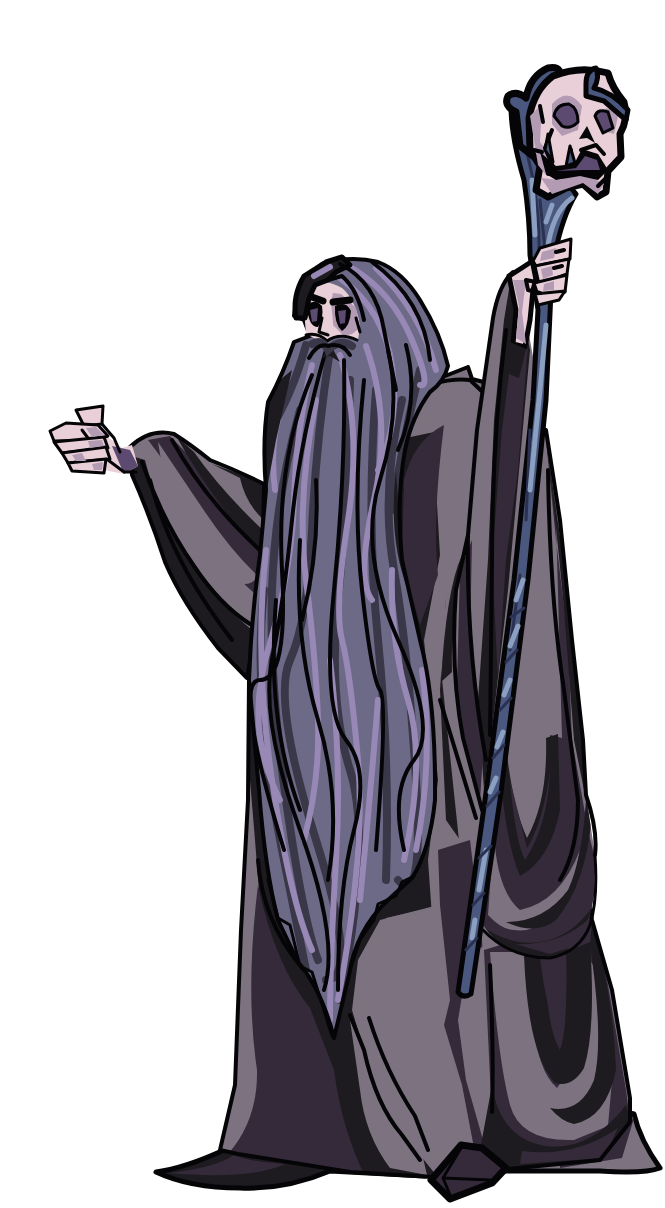
<!DOCTYPE html>
<html lang="en">
<head>
<meta charset="utf-8">
<title>Wizard with skull staff</title>
<style>
:root{--paper:#fff;--ink:#050507;--robe:#7c7280;--robe-dark:#342a3a;--robe-black:#1d1b1f;--beard:#6c6a87;--lilac:#9888b5;--beard-dark:#3a3848;--skin:#e9cfd7;--skin-mid:#b49bb4;--skin-dark:#5c4a70;--staff:#4a587f;--staff-light:#8b9fc0;--staff-dark:#2b3150}
html,body{margin:0;background:var(--paper);overflow:hidden}
svg{display:block;width:665px;height:1208px}
.line{fill:none;stroke:var(--ink);stroke-width:4;stroke-linecap:round;stroke-linejoin:round}
.edge{stroke:var(--ink);stroke-width:5;stroke-linejoin:round;stroke-linecap:round}
.thin{stroke-width:3}
.bold{stroke-width:7}
.robe{fill:var(--robe)}
.dark{fill:var(--robe-dark)}
.black{fill:var(--robe-black)}
.ink{fill:var(--ink)}
.beard{fill:var(--beard)}
.lilac{fill:none;stroke:var(--lilac);stroke-width:6;stroke-linecap:round}
.deep{fill:none;stroke:var(--beard-dark);stroke-width:8;stroke-linecap:round}
.skin{fill:var(--skin)}
.mid{fill:var(--skin-mid)}
.shade{fill:var(--skin-dark)}
.staff{fill:var(--staff)}
.twist{fill:none;stroke:var(--staff-light);stroke-width:5;stroke-linecap:round}
.groove{fill:none;stroke:var(--staff-dark);stroke-width:3;stroke-linecap:round}
</style>
</head>
<body>
<svg viewBox="0 0 665 1208" role="img" aria-label="Long-bearded wizard in a dark robe holding a skull-topped staff">
<defs>
<clipPath id="body-clip"><path id="body-shape" d="M270 470L252 600 249 680 248 800 241 930 235 1085 220 1150 238 1154 350 1172 432 1177 470 1146 508 1169 600 1160 630 1122 630 1098 612 990 592 920 565 780 545 440 495 385 472 379 468 367 440 378Z"/></clipPath>
<clipPath id="sleeve-clip"><path id="sleeve-shape" d="M513 272Q499 284 493 318L477 430 468 535 456 590Q450 670 463 738L481 802 483 925Q505 958 550 958 586 950 594 895L595 855 586 795 583 740 572 640 560 520 546 430 530 340Z"/></clipPath>
<clipPath id="arm-clip"><path id="arm-shape" d="M130 447Q150 428 174 434 190 444 210 460 236 470 264 484L262 600 247 678 218 648Q182 602 165 562 151 518 132 475Z"/></clipPath>
<clipPath id="beard-clip"><path id="beard-shape" d="M322 264Q350 255 378 262 402 271 420 300 441 334 448 366 444 382 430 392 412 416 405 450 396 500 402 560L420 640Q436 700 435 800 430 850 412 878L388 900Q356 930 349 975L334 1038Q322 990 298 962L278 920Q265 870 259 790L249 680Q251 620 260 555L266 490Q262 440 268 402 284 372 294 342L310 336 304 320 294 316Q296 290 312 272Z"/></clipPath>
</defs>

<g id="hem-and-shoes">
<path class="robe edge" d="M598 1120Q620 1110 634 1114 640 1140 660 1168 645 1174 600 1171L505 1171Z"/>
<path class="dark" d="M560 1156L612 1132 634 1118 622 1158 560 1168Z"/>
<path class="black edge" d="M156 1172Q185 1168 224 1150L245 1146 432 1168 425 1176 330 1171Q285 1190 240 1188 190 1188 156 1172Z"/>
<path class="dark" d="M168 1173Q215 1168 234 1155 250 1162 285 1164 250 1180 168 1173Z"/>
</g>

<g id="robe-body">
<use href="#body-shape" class="robe"/>
<g clip-path="url(#body-clip)">
<path class="black" d="M240 660L255 840 262 930 275 1080 300 1180 440 1180 400 1130 370 1070 352 1010 358 960 380 920 450 902 460 850 440 660 450 560 444 430 396 440Z"/>
<path class="robe" d="M248 800L258 880 252 1000 258 1080 243 1150 215 1155 236 1060Z"/>
<path class="dark" d="M258 885Q275 965 310 1008L334 1070Q342 1130 365 1176L228 1154Q258 1120 257 1070 245 990 258 885Z"/>
<path class="robe" d="M440 906L386 918Q366 955 369 1018 388 1070 418 1120L428 1150 456 1146 466 1100 440 1022Z"/>
<path class="robe" d="M350 1020L364 1050Q380 1100 418 1136L427 1175 390 1168Q365 1135 360 1090Z"/>
<path class="robe" d="M432 420Q450 395 476 400L472 530 446 600 440 690 446 820 460 840 452 1020 440 1030 428 860 438 780 424 640 440 555Z"/>
<path class="dark" d="M404 480Q414 440 444 425 432 520 438 575L420 625 402 560Z"/>
<path class="black" d="M462 555Q446 590 441 682L452 672Q450 610 468 570Z"/>
<path class="dark" d="M440 905L450 1000 444 1025 462 1085 474 1148 520 1160 494 1110 482 940 470 840 438 850Z"/>
<path class="robe" d="M468 960L484 945 494 1110 483 1140 466 1080 458 1020Z"/>
<path class="dark" d="M484 950L596 915 626 1090 630 1120 600 1158 508 1164 492 1120Z"/>
<path class="robe" d="M490 952Q498 1060 510 1105 520 1142 574 1140L608 1126 612 1080 593 965 582 948 574 1030Q568 1075 557 1088 536 1070 532 1010L524 952Z"/>
<path class="black" d="M524 955L544 956Q547 1030 560 1050 568 1030 566 952L590 942Q596 1030 584 1068 572 1088 555 1083 528 1055 524 955Z"/>
<path class="dark" d="M540 957L566 955Q568 1015 559 1035 546 1010 540 957Z"/>
<path class="black" d="M592 920Q614 1000 616 1070 606 1118 574 1124 562 1122 550 1108 580 1114 594 1080 604 1040 590 945Z"/>
<path class="black" d="M492 1085Q500 1138 545 1146 590 1152 626 1105L634 1130 600 1165 505 1170 480 1150Z"/>
<path class="dark" d="M522 1151Q575 1158 618 1128L604 1158 520 1164Z"/>
</g>
<use href="#body-shape" class="line"/>
<path class="line" d="M432 384Q454 378 470 380L489 398M369 1018Q386 1072 415 1116L428 1150M350 1015L364 1050Q376 1105 402 1135L420 1160M490 965Q494 1060 492 1112M440 700L476 818M258 860Q262 920 302 968"/>
<path class="dark edge bold" d="M431 1180L461 1145 482 1148 506 1168 492 1183 450 1199Z"/>
<path class="line thin" d="M461 1148L443 1178 490 1180M443 1178L450 1195"/>
</g>

<g id="pointing-arm">
<use href="#arm-shape" class="robe"/>
<g clip-path="url(#arm-clip)">
<path class="black" d="M128 455L145 460Q160 520 190 560 215 600 252 630L250 690 215 650 160 570Z"/>
<path class="dark" d="M148 440Q176 475 196 520 220 565 262 600L262 550Q220 500 202 470 184 450 170 436Z"/>
<path class="robe" d="M158 442Q180 475 205 512 232 552 258 576 248 592 225 576 184 535 166 490Z"/>
<path class="black" d="M176 436Q215 505 266 560L268 535Q222 492 194 452Z"/>
<path class="black" d="M212 464L240 478Q246 505 266 522L268 484Z"/>
</g>
<use href="#arm-shape" class="line"/>
<path class="line" d="M142 462Q162 520 194 566 220 605 250 624M172 440Q205 500 262 552M150 480Q170 560 232 640"/>
<path class="skin" d="M104 434L122 448 132 445 138 466 124 474 104 470Z"/>
<path class="shade" d="M112 446L130 450 138 466 124 474 118 460Z"/>
<g class="skin edge thin">
<path d="M76 410L103 406 102 424 84 426Z"/>
<path d="M50 431L66 423 98 425 108 436 96 440 54 441Z"/>
<path d="M54 442L104 437 108 448 62 453Z"/>
<path d="M62 453L106 447 110 459 68 463Z"/>
<path d="M68 463L106 459 104 473 72 471Z"/>
</g>
<path class="mid" d="M86 428L96 427 104 435 92 437ZM88 441L102 440 104 446 90 448ZM72 455L82 453 86 461 76 461ZM92 464L103 462 102 470 94 470Z"/>
<path class="line thin" d="M102 424L114 438 120 452M108 460L124 472 136 472M82 430L88 438"/>
</g>

<g id="raised-sleeve">
<use href="#sleeve-shape" class="robe"/>
<g clip-path="url(#sleeve-clip)">
<path class="black" d="M513 265L530 350 520 460 508 590 492 730 484 790 478 700 488 560 494 420 504 320Z"/>
<path class="dark" d="M512 350L528 345 518 470 506 560 498 680 492 560 502 430Z"/>
<path class="dark" d="M460 570L472 540 470 640 484 740 480 800 456 720Z"/>
<path class="dark" d="M545 430L556 540 568 640 572 740 588 830 600 880 592 930 550 960 500 955 482 925 488 830 500 735Q510 810 526 842 546 815 550 735L562 738 556 520Z"/>
<path class="black" d="M498 745Q504 840 520 876 550 860 560 810L558 734 546 738Q548 800 527 838 512 805 506 745Z"/>
<path class="dark" d="M510 780Q515 840 525 860 548 825 550 770 544 820 527 848Z"/>
<path class="robe" d="M494 830Q496 890 520 910 560 902 580 850L574 880Q550 935 514 930 502 930 488 915Z"/>
<path class="black" d="M592 815Q586 885 556 920 536 936 506 922 544 922 568 890 582 860 586 800Z"/>
<path class="black" d="M480 925Q515 950 550 940 580 930 596 900L590 945 550 964 500 958Z"/>
<path class="dark" d="M515 944Q560 946 590 918L582 944 550 954Z"/>
<path class="black" d="M546 440Q556 520 564 610L574 740 586 800 588 740 572 620Z"/>
</g>
<path class="line" d="M482 810L463 738Q450 670 456 590L468 535 477 430 493 318Q499 284 513 272M546 430L560 520 572 640 583 740 586 795Q598 830 595 855M468 535Q466 650 486 760M506 330Q492 440 492 560L490 735M548 470Q550 600 564 690L578 800Q578 850 560 880"/>
<path class="line thin" d="M595 855Q598 900 590 925 580 952 550 958 510 958 483 930"/>
</g>

<g id="hair-and-beard">
<use href="#beard-shape" class="beard"/>
<g clip-path="url(#beard-clip)">
<path class="deep" d="M270 430Q292 395 306 345M300 410Q275 500 272 590T286 800 318 960M330 350Q316 440 312 530T290 660 316 840 326 980M350 380Q348 500 338 600T350 770 340 1000M376 390Q366 520 378 640T386 880M402 400Q380 490 394 570T416 780 398 880M420 370Q405 430 392 510M264 590Q252 700 282 850T304 960"/>
<path class="lilac" d="M352 268Q392 292 412 340T420 385M376 268Q420 310 436 370M340 278Q384 310 392 366T378 470M366 346Q392 420 374 500T372 600M340 355Q362 430 348 520T342 640 358 760 338 1000M312 365Q296 430 294 500T268 650 280 800M316 400Q296 500 306 580T318 720 304 840M266 550Q254 660 272 780T312 950M392 570Q390 640 408 700T404 860M422 670Q434 760 416 850M330 660Q342 760 336 860T330 1020M278 420Q270 450 275 490M378 700Q370 800 360 900"/>
<path class="line" d="M326 350Q300 440 292 520T272 660 300 830 324 990M344 360Q346 470 334 590T346 740 354 830 338 990M364 380Q352 500 362 590T380 690 376 850M312 375Q276 460 282 570T260 680 284 850M388 350Q402 410 380 480T398 640 414 760 404 850M406 345Q420 400 398 450M300 540Q294 640 318 720T328 880M316 480Q320 550 302 620M276 600Q266 720 300 810"/>
<path class="black" d="M262 395L292 370 276 440 265 500ZM322 358L330 344 340 362 330 356ZM396 470Q388 540 408 590L438 700 424 660 402 560Z"/>
</g>
<use href="#beard-shape" class="line"/>
<path class="line thin" d="M268 880L278 918 290 925 300 966 312 972 332 1036M350 970L360 940 374 920 378 904 396 896 402 882 414 876"/>
<g id="face">
<path class="skin" d="M312 286Q326 278 342 288 356 300 360 326L358 340 338 337 322 342 306 334 304 310Z"/>
<path class="mid" d="M326 292L341 294 356 308 360 328 352 334 344 336 334 326 326 334Z"/>
<path class="skin" d="M320 286L334 288 331 302 334 332 322 333 324 304Z"/>
<path class="ink" d="M307 305Q315 298 322 306 324 318 318 327 308 327 307 305ZM335 306Q346 300 351 311 350 326 342 331 334 324 335 306Z"/>
<path class="shade" d="M310 310L318 308 317 321 312 322ZM338 311L346 310 345 323 340 324Z"/>
<path class="line bold" d="M309 296L323 301M333 302L350 300"/>
<path class="line thin" d="M322 318L319 332 328 335M306 335Q318 332 327 341 340 332 357 340M356 318L360 332"/>
<path class="deep" d="M312 344Q322 338 328 350 340 338 352 346"/>
<path class="line" d="M309 358Q318 342 328 346 342 342 350 355"/>
</g>
<path class="black edge" d="M296 318Q292 296 304 276L326 262 342 257 350 265 336 272 328 280 315 285 309 298 305 318Z"/>
<path class="lilac thin" d="M314 276L330 267"/>
<path class="line" d="M340 264Q376 282 384 330L396 390M372 262Q424 300 430 360M328 280L342 276Q358 290 364 320"/>
</g>

<g id="staff">
<path class="staff edge" d="M511 110Q512 140 524 180 530 220 530 255L538 310 533 400 514 580 485 800 458 992Q463 999 471 994L500 800 528 580 546 400 552 270Q560 220 576 194L540 150Z"/>
<path class="groove" d="M520 130Q540 190 539 250M540 200L545 250M530 430L526 520M520 575L510 650"/>
<path class="twist" d="M572 198Q552 212 547 252M552 205L546 222M546 325L540 390 530 490M523 580L516 600M518 626L510 646M510 680L504 695M503 732L497 747M496 778L490 792M486 850L479 890M475 920L472 938M532 180L535 235"/>
<path class="groove" d="M511 617L524 608M506 662L517 650M500 710L511 698M493 758L504 745M487 806L499 792M479 858L491 846M473 905L484 893M466 950L477 938"/>
</g>

<g id="skull">
<path class="staff edge bold" d="M516 112Q503 106 508 96 516 90 526 98 530 76 548 68 560 66 560 74L544 96 532 130 538 160 520 146Z"/>
<path class="skin edge bold" d="M553 76Q580 65 608 73 612 88 624 102 629 118 620 134L621 157 608 171 606 192 597 197 583 184 566 188 548 197 536 190 540 166 530 150 529 118Q534 90 553 76Z"/>
<path class="mid" d="M530 116L542 104 540 142 552 158 546 175 538 165ZM552 104Q568 86 582 106L578 130 562 136 552 124ZM606 108L619 112 614 134 600 130ZM541 178L560 180 582 172 604 184 598 194 583 183 552 194Z"/>
<path class="shade edge thin" d="M554 116Q556 104 569 104 578 108 578 122 570 130 562 126ZM595 116Q598 108 608 112L613 128 603 133Z"/>
<path class="ink" d="M579 139L587 126 595 143 587 138Z"/>
<path class="ink" d="M540 152L556 166 574 164 582 149 598 154 608 170 598 180 580 176 556 180 546 174Z"/>
<path class="shade" d="M556 171L576 168 585 156 597 160 600 170 582 170Z"/>
<path class="line" d="M552 130L545 148 552 164 548 174M571 150L568 166M581 150L596 145 604 154M540 106L543 122M534 150L542 152M598 186L606 178"/>
<path class="staff edge thin" d="M548 134L553 162 545 150ZM570 146L575 163 566 166Z"/>
<path class="staff edge" d="M586 84Q586 70 596 68 600 78 594 88 612 92 628 110L626 120 604 101 586 96Z"/>
</g>

<g id="gripping-hand">
<path class="skin edge" d="M509 276Q522 268 534 260L538 272 533 290 530 320 525 347 513 344 516 310Z"/>
<path class="mid" d="M513 280L526 280 522 312 526 344 516 338 519 306Z"/>
<path class="black" d="M510 342L526 349 519 378 509 374Z"/>
<g class="skin edge thin">
<path d="M533 261L540 248 571 239 570 259 536 266Z"/>
<path d="M535 266L569 259 567 274 539 284Z"/>
<path d="M534 283L567 275 565 292 538 295Z"/>
<path d="M535 294L565 291 559 300 538 305Z"/>
</g>
<path class="mid" d="M542 252L556 248 554 258 540 261ZM541 269L552 266 553 275 543 279ZM544 284L554 281 554 290 543 291Z"/>
<path class="line" d="M532 262L536 282 526 280 528 290 540 293M556 252L564 250M554 268L562 266"/>
</g>
</svg>
</body>
</html>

##########

WHAT TO DO:
Write out once more the lines above beginning at the line with "342L526 349 519"; continue through the final line and stop there.

SOLUTION TO THE PROBLEM:
<path class="black" d="M510 342L526 349 519 378 509 374Z"/>
<g class="skin edge thin">
<path d="M533 261L540 248 571 239 570 259 536 266Z"/>
<path d="M535 266L569 259 567 274 539 284Z"/>
<path d="M534 283L567 275 565 292 538 295Z"/>
<path d="M535 294L565 291 559 300 538 305Z"/>
</g>
<path class="mid" d="M542 252L556 248 554 258 540 261ZM541 269L552 266 553 275 543 279ZM544 284L554 281 554 290 543 291Z"/>
<path class="line" d="M532 262L536 282 526 280 528 290 540 293M556 252L564 250M554 268L562 266"/>
</g>
</svg>
</body>
</html>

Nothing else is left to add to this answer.